What is being asked: Line by line, please look for the word "setAttribute" in the following records, then copy each line you find it in.

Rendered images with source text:
═══
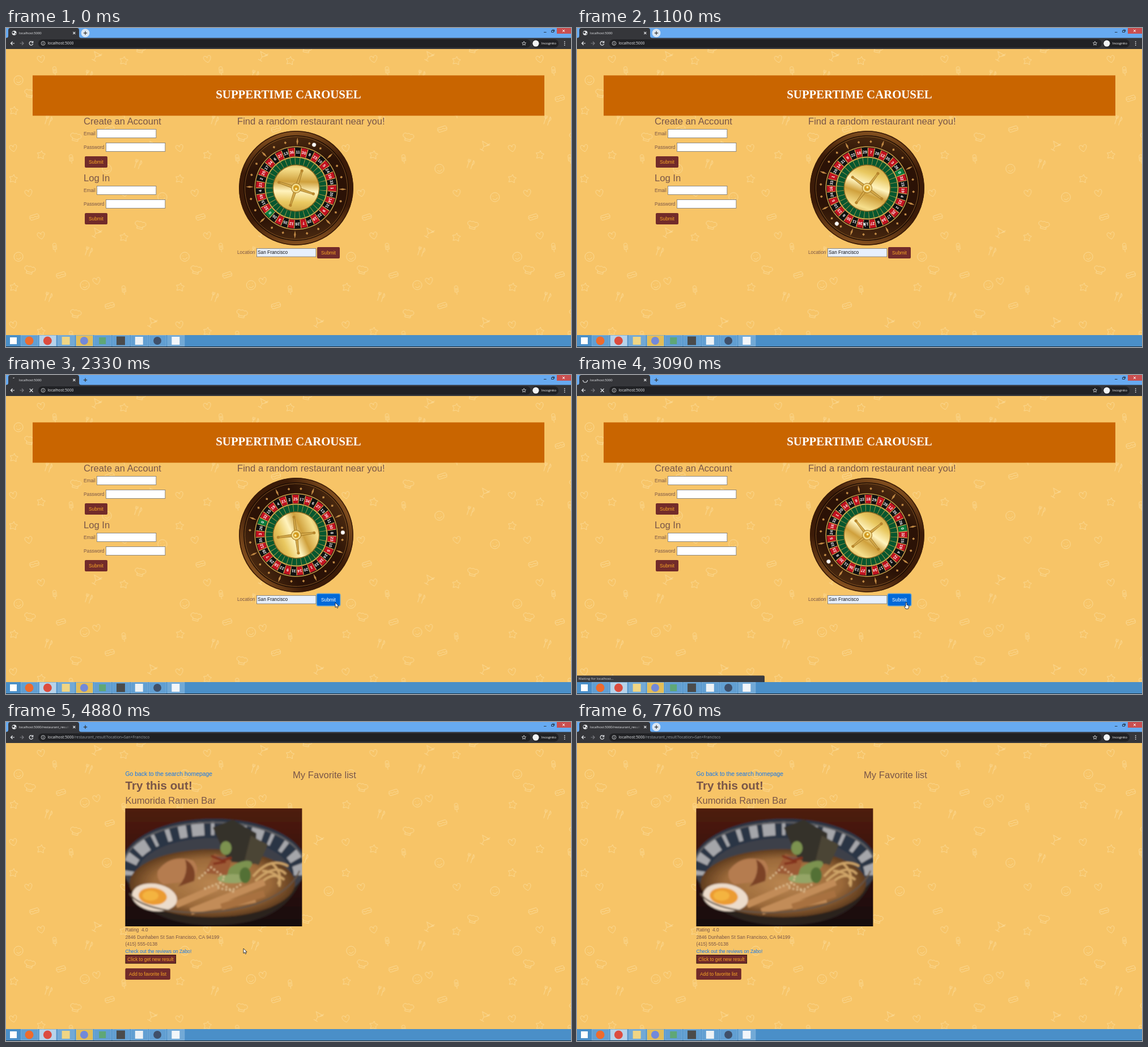
These frames come from a looping animation (997 px wide and 562 px high, 7860 ms). An HTML page:

```html
<!DOCTYPE html>
<html lang="en">
<head>
<meta charset="utf-8">
<title>Restaurant picker</title>
<style>
html, body { margin: 0; width: 100%; height: 100%; overflow: hidden; }
svg { display: block; font: 8.32px "Liberation Sans", Arial, sans-serif; }
text { white-space: pre; }
.ui { font-family: "Open Sans", "Noto Sans", sans-serif; }
.page { fill: #795548; }
.page .h2 { font-size: 16.64px; }
.field { fill: #fff; stroke: #767676; stroke-width: .8; }
.btn { fill: #722b2a; }
.label { fill: #f9a825; }
.link { fill: #1478ee; }
.line { fill: none; stroke: #e8eaed; stroke-width: 1.2; }
</style>
</head>
<body>
<svg width="997" height="562" viewBox="0 0 997 562">
  <defs>
    <pattern id="food" width="293.4" height="311" patternUnits="userSpaceOnUse"></pattern>
    <linearGradient id="fade" gradientUnits="userSpaceOnUse" x1="100" x2="113" y1="0" y2="0">
      <stop stop-color="#e8eaed"/><stop offset="1" stop-color="#e8eaed" stop-opacity="0"/>
    </linearGradient>
    <linearGradient id="wood" gradientUnits="userSpaceOnUse" x1="-82" y1="-57" x2="82" y2="57">
      <stop stop-color="#84501f"/><stop offset=".28" stop-color="#3c1b08"/>
      <stop offset=".7" stop-color="#3c1b08"/><stop offset="1" stop-color="#84501f"/>
    </linearGradient>
    <linearGradient id="gold" x2="1" y2="1">
      <stop stop-color="#b98a2c"/><stop offset=".28" stop-color="#e9c860"/><stop offset=".45" stop-color="#fff3bd"/>
      <stop offset=".6" stop-color="#cfa03c"/><stop offset=".8" stop-color="#f6df8c"/><stop offset="1" stop-color="#b07d22"/>
    </linearGradient>
    <linearGradient id="wall" x2="0" y2="1">
      <stop stop-color="#4f1c0b"/><stop offset=".35" stop-color="#3d150b"/><stop offset="1" stop-color="#140c0b"/>
    </linearGradient>
    <radialGradient id="broth">
      <stop stop-color="#b98550"/><stop offset=".7" stop-color="#9c6a3a"/><stop offset="1" stop-color="#5f3c1e"/>
    </radialGradient>
    <clipPath id="frame"><rect x="210.4" y="152.2" width="312" height="207.800"/></clipPath>
    <filter id="soft"><feGaussianBlur stdDeviation="1.5"/></filter>
  </defs>

  <rect width="997" height="562" fill="#f7c467"/>
  <rect y="37" width="997" height="504" fill="url(#food)"/>

  <g id="home" class="page">
    <rect x="47" y="83.5" width="903" height="71" fill="#c96500"/>
    <text x="498.5" y="124" text-anchor="middle" fill="#fff" style="font:bold 20.8px 'Liberation Serif',serif">SUPPERTIME CAROUSEL</text>
    <text class="h2" x="137" y="170">Create an Account</text>
    <text class="h2" x="137" y="270">Log In</text>
    <text class="h2" x="408" y="170">Find a random restaurant near you!</text>
    <g id="forms"></g>
    <text x="408" y="398">Location</text>
    <rect class="field" x="442.4" y="388.4" width="104.5" height="14.6" style="fill:#e8f0fe"/>
    <text x="444" y="398" fill="#111">San Francisco</text>
    <rect id="ring" x="547.5" y="384.5" width="43" height="23" rx="3.5" fill="#5f9fd0"/>
    <rect id="go" x="549" y="386" width="40" height="20" rx="2"/>
    <text id="goText" x="569" y="398.8" text-anchor="middle">Submit</text>
    <g id="wheel"></g>
  </g>

  <g id="result" class="page">
    <text class="link" x="210.4" y="95" font-size="10.4">Go back to the search homepage</text>
    <text x="210.4" y="119" font-size="20.7" font-weight="bold">Try this out!</text>
    <text class="h2" x="210.4" y="144">Kumorida Ramen Bar</text>
    <text class="h2" x="506" y="99">My Favorite list</text>
    <g clip-path="url(#frame)"><g filter="url(#soft)">
      <rect x="205" y="147" width="322" height="218" fill="url(#wall)"/>
      <path d="M204 240C210 320 270 358 366 358S520 322 530 240Z" fill="#29211d"/>
      <ellipse cx="367" cy="254" rx="162" ry="78" fill="#3d4048"/>
      <g fill="none">
        <path d="M214 270C216 160 518 160 520 270" stroke="#2c3444" stroke-width="34"/>
        <path d="M214 270C216 160 518 160 520 270" stroke="#a5a6aa" stroke-width="24" stroke-dasharray="8 15 14 9 22 12 6 19"/>
        <path d="M206 252C226 152 506 152 528 252" stroke="#5b5c60" stroke-width="3"/>
      </g>
      <ellipse cx="364" cy="284" rx="146" ry="60" fill="url(#broth)"/>
      <path d="M365 186L400 172 442 196 438 250 392 246Z" fill="#35302a"/>
      <path d="M432 200l30 16-16 36-25-8Z" fill="#4b4434"/>
      <path d="M268 262q22-30 62-18 16 18-4 36l-48 6q-14-8-10-24Z" fill="#b57b50"/>
      <path d="M316 242q22 12 16 38l-28 10q20-22 12-48Z" fill="#7b4325"/>
      <path d="M436 272q30-36 62-18M440 280q36-32 54-12M445 288q26-28 46-10M452 262q38 4 30 28M468 248q22 18 12 38"
        fill="none" stroke="#cfa468" stroke-width="4"/>
      <g stroke="#c28c58" stroke-width="12">
        <path d="M300 322L372 291M326 334L456 282M335 330L440 312"/>
        <path d="M380 326L456 302" stroke="#a8713f"/>
      </g>
      <g fill="#7b9250">
        <ellipse cx="388" cy="222" rx="10" ry="12"/><ellipse cx="412" cy="258" rx="24" ry="10" transform="rotate(-25 412 258)"/>
        <ellipse cx="400" cy="276" rx="27" ry="8" fill="#94a566"/><ellipse cx="422" cy="270" rx="10" ry="14" fill="#536f35"/>
      </g>
      <path d="M350 266l18-34 30 12-8 26Z" fill="#9c5a34"/>
      <path d="M362 236l20 8 16-5M366 250l22-4" stroke="#83301a" stroke-width="4"/>
      <path d="M340 276l22-20 24 18-14 18 26 5 20-13M350 294l28-11 26 18" fill="none" stroke="#e3c496" stroke-width="3" stroke-dasharray="3 4"/>
      <ellipse cx="262" cy="309" rx="40" ry="24" fill="#ecdccb" transform="rotate(9 262 309)"/>
      <ellipse cx="259" cy="307" rx="25" ry="15" fill="#eb9c30" transform="rotate(6 259 307)"/>
      <ellipse cx="255" cy="306" rx="14" ry="9" fill="#f4b440"/>
      <path d="M218 302C250 352 480 352 518 262" fill="none" stroke="#655546" stroke-width="2.5"/>
    </g></g>
    <text x="210.4" y="369">Rating  4.0</text>
    <text x="210.4" y="381.5">2846 Dunhaben St San Francisco, CA 94199</text>
    <text x="210.4" y="394">(415) 555-0138</text>
    <text class="link" x="210.4" y="406.5">Check out the reviews on Zabo!</text>
    <rect class="btn" x="211" y="410.5" width="88.6" height="14.6" stroke="#2c1010"/>
    <text class="label" x="214.3" y="420.6">Click to get new result</text>
    <rect class="btn" x="210.4" y="434" width="79.5" height="20" rx="2"/>
    <text class="label" x="217" y="446.6">Add to favorite list</text>
  </g>

  <g class="ui" fill="#e8eaed">
    <rect width="997" height="18" fill="#67aaf1"/>
    <path d="M0 17.5Q4 17.5 4 14V4Q4 0 8 0H125Q129 0 129 4V14Q129 17.5 133 17.5H997V37H0Z" fill="#35363a"/>
    <rect x="57" y="20" width="869" height="14.5" rx="7.2" fill="#202124"/>
    <g id="globe"><circle cx="14.5" cy="8.8" r="4"/><path d="M12 6l3 1-1 3-3-1ZM16 9l2 0-2 3Z" fill="#35363a"/></g>
    <circle id="spin" class="line" cx="14.5" cy="9" r="4" pathLength="100"/>
    <text id="tab" x="23" y="11" font-size="5.9" fill="url(#fade)"></text>
    <path class="line" d="M118.3 6.8l4 4m0-4l-4 4"/>
    <circle id="hover" cx="140" cy="8.8" r="7.4" fill="#dbe7f3"/>
    <path d="M136.8 8.8h6.4M140 5.6v6.4" stroke="#333" stroke-width="1.2"/>
    <path class="line" d="M15 27H8.5m3-3l-3 3 3 3"/>
    <path class="line" d="M24.5 27H31m-3-3l3 3-3 3" style="stroke:#7b7c80"/>
    <path id="reload" class="line" d="M47 25a3.3 3.3 0 1 0 .6 2.8M47.6 23v3h-3"/>
    <path id="stop" class="line" d="M41.7 24.2l5.8 5.8m0-5.8l-5.8 5.8"/>
    <circle class="line" cx="65.5" cy="27" r="3.4" style="stroke-width:.8"/>
    <path class="line" d="M65.5 26.5v2.3M65.5 24.8v.9" style="stroke-width:.9"/>
    <text x="73.6" y="29.4" font-size="6.8">localhost:5000<tspan id="path" fill="#9aa0a6"></tspan></text>
    <path class="line" d="M914 23.6l1 2.3 2.5.2-1.9 1.7.6 2.4-2.2-1.3-2.2 1.3.6-2.4-1.9-1.7 2.5-.2Z" style="stroke-width:.8"/>
    <rect x="928" y="20" width="47" height="14.5" rx="7.2" fill="#202124"/>
    <circle cx="934.8" cy="27.2" r="5.6" fill="#f1f3f4"/>
    <text x="944.8" y="29.4" font-size="6" fill="#fff">Incognito</text>
    <path d="M985.7 23.5v8" stroke="#e8eaed" stroke-width="1.5" stroke-dasharray="1.5 1.5"/>
    <path d="M949 7.5h4.5M962.5 4.5h4v3h-4ZM963.5 3.2h4v3" fill="none" stroke="#27394c"/>
    <rect x="972" width="25" height="10" fill="#c94f50"/>
    <path d="M982 3l4 4m0-4l-4 4" stroke="#fff"/>
  </g>

  <g id="status" class="ui">
    <path d="M0 529.5H329q2 0 2 2V541H0Z" fill="#3a3b3f"/>
    <text x="2.5" y="537.3" font-size="6" fill="#d5d7da">Waiting for localhost...</text>
  </g>
  <g id="taskbar"></g>
  <path id="arrow" d="M0 0V8.5L2 6.7 3.4 9.7 4.9 9 3.6 6.1H6.2Z" fill="#fff" stroke="#111" stroke-width=".8"/>
  <path id="hand" d="M-1 0Q0-1 1 0V4L4.5 5V8L3.5 11H-1L-3.5 7-2.8 6-1 7Z" fill="#fff" stroke="#111" stroke-width=".8"/>
</svg>
<script>
const $ = id => document.getElementById(id);
const show = (id, on) => { $(id).style.display = on ? "" : "none"; };
const times = (n, fn) => Array.from({ length: n }, (_, i) => fn(i)).join("");

// Wallpaper: [outline, tilt, x, y, x, y, ...]
const icons = [
  ["M0 6C-9 0-7-7-3-6Q0-5 0-2Q0-5 3-6C7-7 9 0 0 6Z", -12, 62, 55, 160, 135, 13, 212, 209, 291, 40, 291],
  ["M0-7L2-3 7-2 4 2 5 7 0 5-5 7-4 2-7-2-2-3Z", 8, 208, 57, 14, 145, 62, 223, 13, 265],
  ["M-8 0a8 8 0 1 0 16 0a8 8 0 1 0-16 0M-3-3v1M3-3v1M-4 2q4 5 8 0", -15, 22, 92, 139, 142, 178, 248, 276, 298],
  ["M-4-8V8M-6-8v4q2 3 4 0v-4M3 8V-8q5 4 0 9", 18, 146, 83, 75, 163, 233, 240],
  ["M-7-6H7L0 1ZM0 1V8M-4 8H4M3-3L7-9", 30, 159, 50, 257, 208],
  ["M-5 2a4 4 0 1 1 2-7a4 4 0 0 1 6 0a4 4 0 1 1 2 7V7H-5ZM-5 4H5", 12, 42, 115, 123, 192, 237, 36],
  ["M-7-4H7q3 4 0 8H-7q-3-4 0-8M-8 0l3-1 3 2 3-2 3 2 4-1", -18, 97, 124, 183, 178, 50, 22],
  ["M-3 4V-4a3 3 0 0 1 6 0V4ZM0 4V9M-1-3V2M1-3V2", -8, 86, 75, 208, 150, 115, 230],
];
$("food").innerHTML = '<g fill="none" stroke="#fbd993" stroke-width=".9">' + icons.map(([d, tilt, ...at]) =>
  times(at.length / 2, i => `<path d="${d}" transform="translate(${at[2 * i]} ${at[2 * i + 1]}) rotate(${tilt})"/>`)).join("") + "</g>";

$("forms").innerHTML = [0, 100].map(y => `<g transform="translate(0 ${y})">
  <text x="137" y="188.5">Email</text><rect class="field" x="160.4" y="178.4" width="104.5" height="15"/>
  <text x="137" y="212.5">Password</text><rect class="field" x="176.4" y="202.4" width="104.5" height="15"/>
  <rect class="btn" x="139" y="226" width="40" height="20" rx="2"/>
  <text class="label" x="159" y="238.8" text-anchor="middle">Submit</text></g>`).join("");

// Roulette wheel, centred on 0,0; hoops are measured in pockets
const numbers = [0, 32, 15, 19, 4, 21, 2, 25, 17, 34, 6, 27, 13, 36, 11, 30, 8, 23, 10, 5, 24, 16, 33, 1, 20, 14, 31, 9, 22, 18, 29, 7, 28, 12, 35, 3, 26];
const disc = (r, fill) => `<circle r="${r}" fill="${fill}"/>`;
const hoop = (r, width, color, dash = "none", offset = 0) =>
  `<circle r="${r}" fill="none" stroke="${color}" stroke-width="${width}" pathLength="37" stroke-dasharray="${dash}" stroke-dashoffset="${offset}"/>`;
$("wheel").innerHTML = disc(101, "url(#wood)") + hoop(100, 1.5, "#3a1c08") + hoop(92, 1.5, "#1c0c04")
  + hoop(82, 18, "#1a0a0480") + hoop(90.5, .8, "#8a5a26")
  + times(24, i => `<path d="${i % 3 ? "M0-84.5L2.3-82 0-79.5-2.3-82Z" : "M0-89L1.7-82 0-75-1.7-82Z"}" fill="#c28a45" transform="rotate(${i * 15})"/>`)
  + disc(73.5, "#c9a04a") + disc(72, "#111")
  + `<g transform="rotate(${-90 - 180 / 37})">` + hoop(63.5, 15, "#c1121f", "1 1", 1)
  + hoop(63.5, 15, "#0b7a3c", "1 36") + hoop(63.5, 15, "#d8b45c", ".1 .9", .05)
  + disc(55.5, "#d2aa4c") + disc(53.5, "#07572f") + hoop(47.5, 12, "#b89a45", ".1 .9", .05) + "</g>"
  + numbers.map((n, i) => `<text y="-61" font-size="7" font-weight="bold" fill="#fff" text-anchor="middle" transform="rotate(${i * 360 / 37})">${n}</text>`).join("")
  + disc(41.5, "#8d6a22") + disc(40, "url(#gold)")
  + times(4, i => `<g transform="rotate(${62 + i * 90})"><path d="M-2.5 0L-1.3-31H1.3L2.5 0Z" fill="#d3a848" stroke="#94691c" stroke-width=".7"/><circle cy="-32" r="2.6" fill="#b8862c"/></g>`)
  + disc(9, "#a87820") + disc(8, "#f0d98a") + disc(5, "#d39a1e") + '<circle cx="-1" cy="-1" r="2" fill="#ffe9a0"/>'
  + '<g transform="rotate(156)"><circle cy="-82.5" r="3.7" fill="#b9aea6"/><circle cy="-82.5" r="3" fill="#fff"/></g>';

// Taskbar: [round, colour, size, button colour]
const apps = [[1, "#ee6b2d", 15, "#629fd2"], [1, "#dc4c3f", 15, "#b8d3e9"], [0, "#f0d584", 14, "#72a9d6"],
  [1, "#7289da", 14, "#e3bd58"], [0, "#5fa777", 12, "#629fd2"], [0, "#4b4b4b", 15, "#629fd2"],
  [0, "#eef2f5", 14, "#629fd2"], [1, "#40506a", 14, "#629fd2"], [0, "#f2f6fa", 14, "#72a9d6"]];
$("taskbar").innerHTML = '<rect y="541" width="997" height="21" fill="#4a8fc8"/><rect y="561" width="997" height="1" fill="#1d2c3a"/><rect x="7" y="545" width="12" height="12" fill="#fff"/>'
  + apps.map(([round, color, size, back], i) => {
    const x = 41 + i * 32.3;
    return `<rect x="${x - 14.5}" y="541.5" width="30" height="19" fill="${back}" stroke="#85b5de" stroke-width=".7"/>
      <rect x="${x - size / 2}" y="${551 - size / 2}" width="${size}" height="${size}" rx="${round ? size / 2 : 0}" fill="${color}"/>`;
  }).join("");

const ticks = [0, 7760];
for (const [a, b, n] of [[100, 500, 5], [730, 1470, 9], [1570, 2330, 9], [2430, 3190, 9], [3280, 3940, 8], [4130, 4880, 9], [5880, 6170, 4]])
  for (let i = 0; i < n; i++) ticks.push(Math.floor((a + (b - a) * i / (n - 1)) / 10) * 10);
ticks.sort((a, b) => a - b);

// Linear interpolation through [time, ...values]
function track(t, keys) {
  const i = keys.findIndex(k => k[0] > t);
  if (i < 1) return (i ? keys.at(-1) : keys[0]).slice(1);
  const a = keys[i - 1], b = keys[i], f = (t - a[0]) / (b[0] - a[0]);
  return a.slice(1).map((v, j) => v + (b[j + 1] - v) * f);
}
const spinKeys = [[0, 226.5], [1100, 424.5], [2330, 650.9], [3090, 799.6], [3650, 900.4], [3940, 953]];
const mouseKeys = [[730, 75, 550], [1100, 505, 341], [1470, 535, 368], [2000, 581, 401], [4130, 581, 401],
  [4500, 490, 380], [4880, 419, 399], [5780, 419, 399], [5880, 300, 385], [6080, 9, 364]];
const loaderKeys = [[2240, -100, 5], [2330, -120, 9], [3090, -720, 50], [3650, -90, 72], [3940, 100, 75]];

function draw(now) {
  const t = now % 7860, s = ticks.findLast(k => k <= t);
  const done = s > 3800, loading = s > 2200 && !done, pressed = s > 2200, over = s > 1950;
  const moved = s > 3440, seen = s >= 730 && s < 6170, pointing = s > 2400 && !done;
  show("home", !done);
  show("result", done);
  show("globe", !loading);
  show("reload", !loading);
  show("spin", loading);
  show("stop", loading);
  show("hover", s < 1850 || s >= 7760);
  show("status", s > 2850 && s < 4220);
  show("ring", pressed);
  show("arrow", seen && !pointing);
  show("hand", seen && pointing);
  $("go").setAttribute("fill", over ? "#0069d9" : "#722b2a");
  $("goText").setAttribute("fill", over ? "#fff" : "#f9a825");
  $("path").textContent = moved ? "/restaurant_result?location=San+Francisco" : "";
  $("tab").textContent = "localhost:5000" + (moved ? "/restaurant_result?loc" : "");
  $("wheel").setAttribute("transform", `translate(512 282) rotate(${track(s, spinKeys)})`);
  const [turn, arc] = track(s, loaderKeys);
  $("spin").setAttribute("transform", `rotate(${turn} 14.5 9)`);
  $("spin").setAttribute("stroke-dasharray", `${arc} 100`);
  const place = `translate(${track(s, mouseKeys).join(" ")})`;
  $("arrow").setAttribute("transform", place);
  $("hand").setAttribute("transform", place);
}
function loop() {
  draw(performance.now());
  requestAnimationFrame(loop);
}
loop();
</script>
</body>
</html>
```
═══
Exercise result:
  $("go").setAttribute("fill", over ? "#0069d9" : "#722b2a");
  $("goText").setAttribute("fill", over ? "#fff" : "#f9a825");
  $("wheel").setAttribute("transform", `translate(512 282) rotate(${track(s, spinKeys)})`);
  $("spin").setAttribute("transform", `rotate(${turn} 14.5 9)`);
  $("spin").setAttribute("stroke-dasharray", `${arc} 100`);
  $("arrow").setAttribute("transform", place);
  $("hand").setAttribute("transform", place);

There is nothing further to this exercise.